[Image above] A black hole is the ultimate example of blackness—everything that comes too close gets sucked in and disappears. How did researchers manage to take a picture of something that is essentially invisible? Credit: The Event Horizon Telescope
The year is 2014. As the lights dim and the movie starts, you munch on popcorn and sip your soda and watch as Interstellar takes you to a galaxy far beyond our own. And in this far-away galaxy, 12 potentially habitable worlds could prove humankind’s salvation. There is just one catch—they are all located near a giant black hole.
At the time Interstellar came out, we had never seen a real black hole before—which is not surprising. A black hole is a region of spacetime that exhibits such strong gravitational effects that nothing—not even light—can escape (according to a classical understanding, anyway). A black hole represents the ultimate blackness, the ultimate nothing—trying to see a black hole is like looking for a vampire’s reflection in a mirror.
But if we take a page from an artist’s playbook and look for the negative space around the black hole rather than the black hole itself, then it may be possible to picture what a black hole looks like based on how it affects the surrounding area.
Imaging a black hole’s “shadow”

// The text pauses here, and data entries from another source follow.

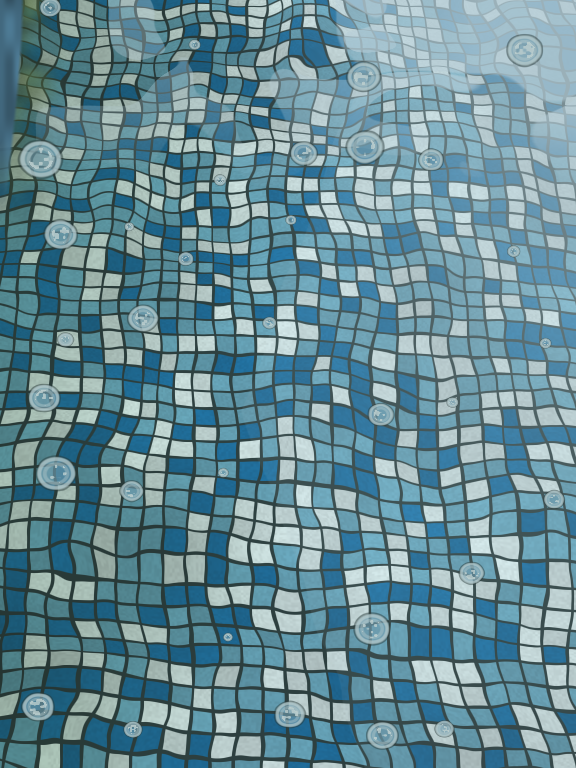
This texture is drawn by a Shadertoy shader. Its source:

```glsl
const float COLS = 24.0;          // tiles across the near edge
const float ROWS = 32.0;          // row density at the near edge
const float PERSPECTIVE = 0.32;   // shrinking of tiles toward the far edge
const float VANISH_X = 0.42;
const float ROW_TILT = 0.07;
const float GROUT = 0.066;        // half width, in tiles
const float BUBBLE_CELLS = 7.0;
const float BUBBLE_SHARE = 0.5;
const vec3 PALE = vec3(0.74, 0.81, 0.81);
const vec3 AQUA = vec3(0.36, 0.59, 0.67);
const vec3 BLUE = vec3(0.09, 0.39, 0.57);
const vec3 JOINT = vec3(0.15, 0.22, 0.22);
const vec3 SKY = vec3(0.72, 0.81, 0.85);
const vec3 SHADE = vec3(0.80, 0.84, 0.78);
const vec3 ALGAE = vec3(0.27, 0.34, 0.20);

float hash(vec2 p) {
    vec3 q = fract(vec3(p.xyx) * 0.1031);
    q += dot(q, q.yzx + 33.33);
    return fract((q.x + q.y) * q.z);
}

float noise(vec2 p) {
    vec2 i = floor(p), f = fract(p);
    f = f * f * f * (f * (f * 6.0 - 15.0) + 10.0);
    return mix(mix(hash(i), hash(i + vec2(1, 0)), f.x),
               mix(hash(i + vec2(0, 1)), hash(i + vec2(1, 1)), f.x), f.y);
}

vec2 noise2(vec2 p) {
    return vec2(noise(p + 40.0), noise(p + 97.3)) - 0.5;
}

// Refraction by the moving surface, stronger far away
vec2 ripple(vec2 p) {
    float far = smoothstep(0.75, 1.33, p.y);
    vec2 w = 0.036 * noise2(p * vec2(5.0, 6.0));
    w += 0.016 * noise2(p * vec2(13.0, 15.0) + 5.0);
    w += 0.005 * noise2(p * 31.0 + 11.0);
    w += far * 0.016 * noise2(p * vec2(14.0, 22.0) + 60.0);
    return w * (1.0 + 0.3 * far);
}

// Floor position in tiles
vec2 floorGrid(vec2 p) {
    p += ripple(p);
    p.y += ROW_TILT * (p.x - 0.5);
    float y = p.y * 0.75;
    float depth = 1.0 / (1.0 - PERSPECTIVE * y);
    return vec2((p.x - VANISH_X) * COLS, y * ROWS) * depth + vec2(100.3, 100.6);
}

vec3 mosaic(vec2 p) {
    vec2 g = floorGrid(p);
    vec2 id = floor(g), f = fract(g);
    float pick = hash(id + 7.0);
    vec3 tile = pick < 0.31 ? PALE : pick < 0.75 ? AQUA : BLUE;
    tile *= 0.92 + 0.14 * hash(id + 51.0);
    tile *= 0.96 + 0.08 * noise(g * 9.0);
    vec2 edge = min(f, 1.0 - f);
    vec2 aa = max(fwidth(g), vec2(0.001));
    float width = GROUT * (0.75 + 0.6 * noise(p * 24.0));
    vec2 face = smoothstep(width - 0.6 * aa, width + 0.6 * aa, edge);
    return mix(JOINT, tile, face.x * face.y);
}

// Shade near the left, glare toward the upper right
vec3 waterLight(vec3 col, vec2 p, float px) {
    float left = 1.0 - smoothstep(0.05, 0.65, p.x + 0.15 * noise(p * 3.0));
    col *= mix(vec3(1.0), SHADE, left);
    col *= 0.93 + 0.16 * noise(p * vec2(4.0, 5.0) + 20.0);
    float wash = smoothstep(0.35, 1.05, p.x) * smoothstep(0.2, 1.25, p.y);
    float panel = smoothstep(-px, px, p.x - 0.43 - 0.35 * abs(p.y - 0.62)
                  + 0.02 * noise(p * 12.0));
    vec2 wobble = 0.14 * noise2(p * vec2(8.0, 10.0));
    vec2 q = p + wobble;
    float sheet = smoothstep(0.0, 0.012, q.x - 0.60) * smoothstep(0.0, 0.012, q.y - 1.18);
    float streak = smoothstep(0.69, 0.73, noise(q * vec2(9.0, 13.0)))
                 * smoothstep(0.95, 1.25, p.y);
    float glare = 0.05 + 0.48 * wash + 0.07 * panel + 0.30 * sheet + 0.35 * streak;
    return mix(col, SKY, min(glare, 0.8));
}

// Mossy side wall at the far left
vec3 sideWall(vec3 col, vec2 p) {
    float rise = smoothstep(0.85, 1.33, p.y);
    float x = p.x + 0.05 * (noise(p * 16.0) - 0.5);
    float moss = rise * (1.0 - smoothstep(0.02, 0.12, x));
    col = mix(col, ALGAE * (0.6 + 0.9 * noise(p * 35.0)), 0.75 * moss);
    float wall = 1.0 - smoothstep(0.0, 0.008, p.x - 0.035 * rise);
    vec3 wallColor = vec3(0.24, 0.38, 0.46) * (0.7 + 0.6 * noise(p * vec2(60.0, 14.0)));
    return mix(col, wallColor, wall * smoothstep(0.95, 1.1, p.y));
}

vec3 bubbles(vec3 col, vec2 p, float px) {
    vec2 g = p * BUBBLE_CELLS, id = floor(g);
    if (hash(id + 13.0) > BUBBLE_SHARE) return col;
    float size = hash(id + 29.0);
    float r = mix(0.05, 0.25, size * size);
    vec2 jitter = vec2(hash(id + 3.0), hash(id + 71.0)) - 0.5;
    vec2 d = (g - id - 0.5 - jitter * (0.9 - 2.2 * r)) / (r * vec2(1.0, 0.88));
    float l = length(d) * (1.0 + 0.08 * (noise(d * 1.5 + id) - 0.5));
    float aa = px * BUBBLE_CELLS / r;
    float body = 1.0 - smoothstep(1.0 - aa, 1.0 + aa, l);
    float rim = 1.0 - smoothstep(0.06, 0.12 + aa, abs(l - 0.90));
    float core = 1.0 - smoothstep(0.05, 0.10 + aa, abs(l - 0.60));
    float outline = 1.0 - smoothstep(0.03, 0.07 + aa, abs(l - 1.04));
    float sparkle = smoothstep(0.58, 0.75, noise(d * 4.5 + id * 9.0)) * step(l, 0.6);
    col = mix(col, vec3(0.43, 0.60, 0.67), 0.65 * body);
    col = mix(col, JOINT, 0.5 * outline);
    col = mix(col, PALE, clamp(0.65 * rim + 0.4 * core + 0.8 * sparkle, 0.0, 0.9));
    return col;
}

void mainImage(out vec4 fragColor, in vec2 fragCoord) {
    vec2 p = fragCoord / iResolution.x;
    float px = 1.0 / iResolution.x;
    vec3 col = waterLight(mosaic(p), p, px);
    col = sideWall(col, p);
    col = bubbles(col, p, px);
    fragColor = vec4(clamp(col, 0.0, 1.0), 1.0);
}
```
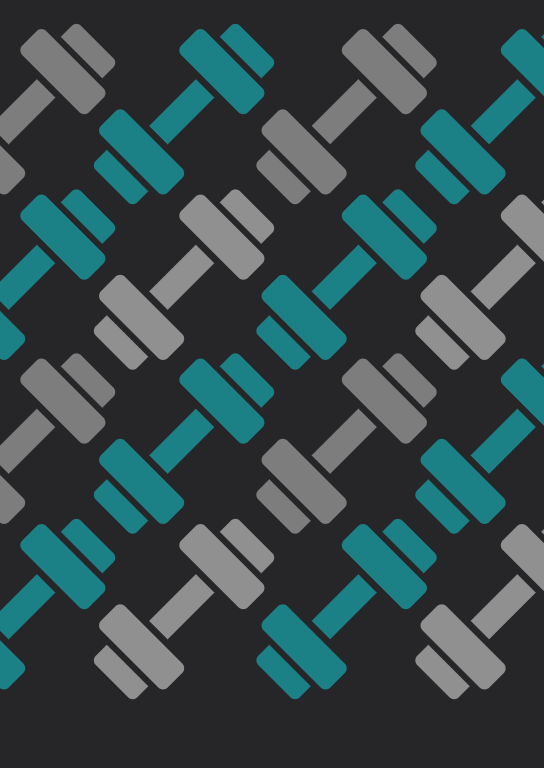
Give the GLSL for this pattern, as a WebGL 1 fragment shader.

```glsl
precision highp float;

uniform vec2 u_resolution;

float boxDistance(vec2 p, vec2 halfSize, float radius) {
  vec2 q = abs(p) - halfSize + radius;
  return length(max(q, 0.0)) + min(max(q.x, q.y), 0.0) - radius;
}

// Dumbbell lying on the rising diagonal, mirrored about its middle
float dumbbellDistance(vec2 p) {
  float along = abs(p.x + p.y) * 0.70711;
  float across = (p.x - p.y) * 0.70711;
  vec2 inner = vec2(along, across + 0.42);

  float handle = boxDistance(inner, vec2(4.3, 1.7), 0.0);
  float bigPlate = boxDistance(inner - vec2(7.39, 0.0), vec2(2.21, 6.15), 0.9);

  // Only the outer corners of the small plate are round
  float smallPlate = boxDistance(vec2(along - 11.0, across), vec2(2.28, 3.82), 0.85);
  smallPlate = max(smallPlate, 10.4 - along);

  return min(handle, min(bigPlate, smallPlate));
}

void main() {
  // The canvas is 100 units high
  float pixel = 100.0 / u_resolution.y;
  vec2 p = gl_FragCoord.xy * pixel;
  vec3 color = vec3(0.15, 0.15, 0.157);

  // Four columns and four rows, with slightly uneven gaps
  for (int row = 0; row < 4; row++) {
    for (int column = 0; column < 4; column++) {
      vec2 cell = vec2(float(column), float(row));
      vec2 odd = mod(cell, 2.0);
      vec2 center = vec2(3.26, 20.7) + cell * vec2(20.93, 21.45) + odd * vec2(-0.23, 0.1);

      // Teal checkerboard; the gray alternates from row to row
      vec3 gray = vec3(mix(0.565, 0.49, odd.y));
      vec3 paint = mix(vec3(0.106, 0.506, 0.525), gray, mod(cell.x + cell.y, 2.0));

      float coverage = clamp(0.5 - dumbbellDistance(p - center) / pixel, 0.0, 1.0);
      color = mix(color, paint, coverage);
    }
  }

  gl_FragColor = vec4(color, 1.0);
}
```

This idea of negative space—looking for the “shadow” of the black hole—is what scientists at the Event Horizon Telescope (EHT) Collaboration used as the foundation for their project. They aimed to capture the first image of a black hole by training their telescopes to look for the event horizon rather than the black hole itself.
The event horizon marks the region between a black hole and its surrounding accretion disk (a band of matter that is close to, but not quite inside, a black hole). As matter in the accretion disk gets pulled closer and closer toward the black hole, it eventually enters the event horizon, a place where photons and particles start to bend inexorably toward the black hole.
At the event horizon, everything begins to move faster and becomes superheated (matter turns into gas and plasma). At that time, plasma jets and photons are ejected in a final escape from the black hole’s pull. (What are the exact mechanisms behind this phenomenon? That question is still open to debate, and researchers are actively studying possibilities.)
This final ejection of photons and plasma before the black hole pulls everything in creates the appearance of a bright ring around the black hole. And the photons escaping during this process are what the EHT Collaboration’s eight ground-based radio telescopes were calibrated to detect.
On April 10, 2019, the EHT Collaboration released the first images of a real black hole to the world, accompanied by six papers detailing specifics of the breakthrough.
“If immersed in a bright region, like a disc of glowing gas, we expect a black hole to create a dark region similar to a shadow—something predicted by Einstein’s general relativity that we’ve never seen before,” he says. “This shadow, caused by the gravitational bending and capture of light by the event horizon, reveals a lot about the nature of these fascinating objects and allowed us to measure the enormous mass of M87’s black hole.”
The video below, released by the European Southern Observatory, gives you an idea of just how far away the M87 black hole is from Earth—a whopping 55 million light-years! And just how large is the black hole? A recent xkcd comic by author Randall Munroe puts the black hole’s size into perspective nicely with the use of another astrophysics milestone—the escape of the Voyager spacecraft to interstellar space.
Creating the algorithm
More than 200 researchers were involved with imaging this black hole, but one researcher in particular has received a lot of attention—Katie Bouman.
Bouman, an assistant professor of computing and mathematical sciences at the California Institute of Technology, became involved with EHT as a graduate student at the Massachusetts Institute of Technology. She led the creation of CHIRP (Continuous High-resolution Image Reconstruction using Patch priors), an algorithm that combined data from the eight radio telescopes and turned that data into a cohesive image.
In 2016, then-graduate student Bouman gave a TEDx Talk on how CHIRP works. And I must say, her comparison of the telescope array to a disco ball is about as ingenious as the algorithm itself!